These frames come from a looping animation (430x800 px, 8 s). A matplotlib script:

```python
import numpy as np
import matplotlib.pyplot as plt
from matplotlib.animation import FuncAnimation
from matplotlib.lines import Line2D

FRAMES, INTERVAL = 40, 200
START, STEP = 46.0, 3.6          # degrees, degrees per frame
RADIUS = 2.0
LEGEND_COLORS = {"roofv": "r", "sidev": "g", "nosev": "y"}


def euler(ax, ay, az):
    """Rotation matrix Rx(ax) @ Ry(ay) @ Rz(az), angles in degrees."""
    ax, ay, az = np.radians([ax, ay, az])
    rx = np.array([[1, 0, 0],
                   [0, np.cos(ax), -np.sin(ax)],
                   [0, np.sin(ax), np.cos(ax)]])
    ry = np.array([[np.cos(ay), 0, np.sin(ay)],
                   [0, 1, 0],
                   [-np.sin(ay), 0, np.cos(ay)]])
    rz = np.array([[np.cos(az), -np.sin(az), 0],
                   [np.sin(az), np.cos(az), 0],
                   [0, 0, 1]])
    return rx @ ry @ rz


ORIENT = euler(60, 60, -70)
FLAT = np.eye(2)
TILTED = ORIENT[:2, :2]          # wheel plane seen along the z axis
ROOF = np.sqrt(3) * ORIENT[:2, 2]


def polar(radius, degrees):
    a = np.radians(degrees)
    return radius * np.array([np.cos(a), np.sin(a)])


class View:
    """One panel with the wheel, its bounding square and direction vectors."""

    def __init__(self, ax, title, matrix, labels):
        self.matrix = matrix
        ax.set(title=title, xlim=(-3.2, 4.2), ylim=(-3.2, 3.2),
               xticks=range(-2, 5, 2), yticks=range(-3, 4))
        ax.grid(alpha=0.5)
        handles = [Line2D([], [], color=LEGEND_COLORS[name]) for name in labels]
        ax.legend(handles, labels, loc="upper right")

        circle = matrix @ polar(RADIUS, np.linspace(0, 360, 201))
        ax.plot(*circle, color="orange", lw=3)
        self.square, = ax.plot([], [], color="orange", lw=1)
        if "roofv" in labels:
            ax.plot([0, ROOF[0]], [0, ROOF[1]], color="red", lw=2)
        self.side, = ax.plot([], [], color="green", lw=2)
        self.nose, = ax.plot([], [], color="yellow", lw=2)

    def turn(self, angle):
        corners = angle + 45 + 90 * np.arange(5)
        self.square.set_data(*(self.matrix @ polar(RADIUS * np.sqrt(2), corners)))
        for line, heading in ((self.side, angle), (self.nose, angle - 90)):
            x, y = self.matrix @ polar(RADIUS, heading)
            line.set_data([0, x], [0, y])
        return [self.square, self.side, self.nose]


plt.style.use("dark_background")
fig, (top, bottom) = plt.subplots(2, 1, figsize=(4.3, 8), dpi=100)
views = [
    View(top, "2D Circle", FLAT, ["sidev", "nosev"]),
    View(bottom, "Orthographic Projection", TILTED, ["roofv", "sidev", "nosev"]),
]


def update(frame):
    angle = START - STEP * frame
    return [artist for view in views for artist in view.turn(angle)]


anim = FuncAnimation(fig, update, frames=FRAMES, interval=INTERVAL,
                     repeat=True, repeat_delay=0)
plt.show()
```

+ + + + +

Work required. Every line of the records above needs to be given again exactly.

Response to this task.
These frames come from a looping animation (430x800 px, 8 s). A matplotlib script:

```python
import numpy as np
import matplotlib.pyplot as plt
from matplotlib.animation import FuncAnimation
from matplotlib.lines import Line2D

FRAMES, INTERVAL = 40, 200
START, STEP = 46.0, 3.6          # degrees, degrees per frame
RADIUS = 2.0
LEGEND_COLORS = {"roofv": "r", "sidev": "g", "nosev": "y"}


def euler(ax, ay, az):
    """Rotation matrix Rx(ax) @ Ry(ay) @ Rz(az), angles in degrees."""
    ax, ay, az = np.radians([ax, ay, az])
    rx = np.array([[1, 0, 0],
                   [0, np.cos(ax), -np.sin(ax)],
                   [0, np.sin(ax), np.cos(ax)]])
    ry = np.array([[np.cos(ay), 0, np.sin(ay)],
                   [0, 1, 0],
                   [-np.sin(ay), 0, np.cos(ay)]])
    rz = np.array([[np.cos(az), -np.sin(az), 0],
                   [np.sin(az), np.cos(az), 0],
                   [0, 0, 1]])
    return rx @ ry @ rz


ORIENT = euler(60, 60, -70)
FLAT = np.eye(2)
TILTED = ORIENT[:2, :2]          # wheel plane seen along the z axis
ROOF = np.sqrt(3) * ORIENT[:2, 2]


def polar(radius, degrees):
    a = np.radians(degrees)
    return radius * np.array([np.cos(a), np.sin(a)])


class View:
    """One panel with the wheel, its bounding square and direction vectors."""

    def __init__(self, ax, title, matrix, labels):
        self.matrix = matrix
        ax.set(title=title, xlim=(-3.2, 4.2), ylim=(-3.2, 3.2),
               xticks=range(-2, 5, 2), yticks=range(-3, 4))
        ax.grid(alpha=0.5)
        handles = [Line2D([], [], color=LEGEND_COLORS[name]) for name in labels]
        ax.legend(handles, labels, loc="upper right")

        circle = matrix @ polar(RADIUS, np.linspace(0, 360, 201))
        ax.plot(*circle, color="orange", lw=3)
        self.square, = ax.plot([], [], color="orange", lw=1)
        if "roofv" in labels:
            ax.plot([0, ROOF[0]], [0, ROOF[1]], color="red", lw=2)
        self.side, = ax.plot([], [], color="green", lw=2)
        self.nose, = ax.plot([], [], color="yellow", lw=2)

    def turn(self, angle):
        corners = angle + 45 + 90 * np.arange(5)
        self.square.set_data(*(self.matrix @ polar(RADIUS * np.sqrt(2), corners)))
        for line, heading in ((self.side, angle), (self.nose, angle - 90)):
            x, y = self.matrix @ polar(RADIUS, heading)
            line.set_data([0, x], [0, y])
        return [self.square, self.side, self.nose]


plt.style.use("dark_background")
fig, (top, bottom) = plt.subplots(2, 1, figsize=(4.3, 8), dpi=100)
views = [
    View(top, "2D Circle", FLAT, ["sidev", "nosev"]),
    View(bottom, "Orthographic Projection", TILTED, ["roofv", "sidev", "nosev"]),
]


def update(frame):
    angle = START - STEP * frame
    return [artist for view in views for artist in view.turn(angle)]


anim = FuncAnimation(fig, update, frames=FRAMES, interval=INTERVAL,
                     repeat=True, repeat_delay=0)
plt.show()
```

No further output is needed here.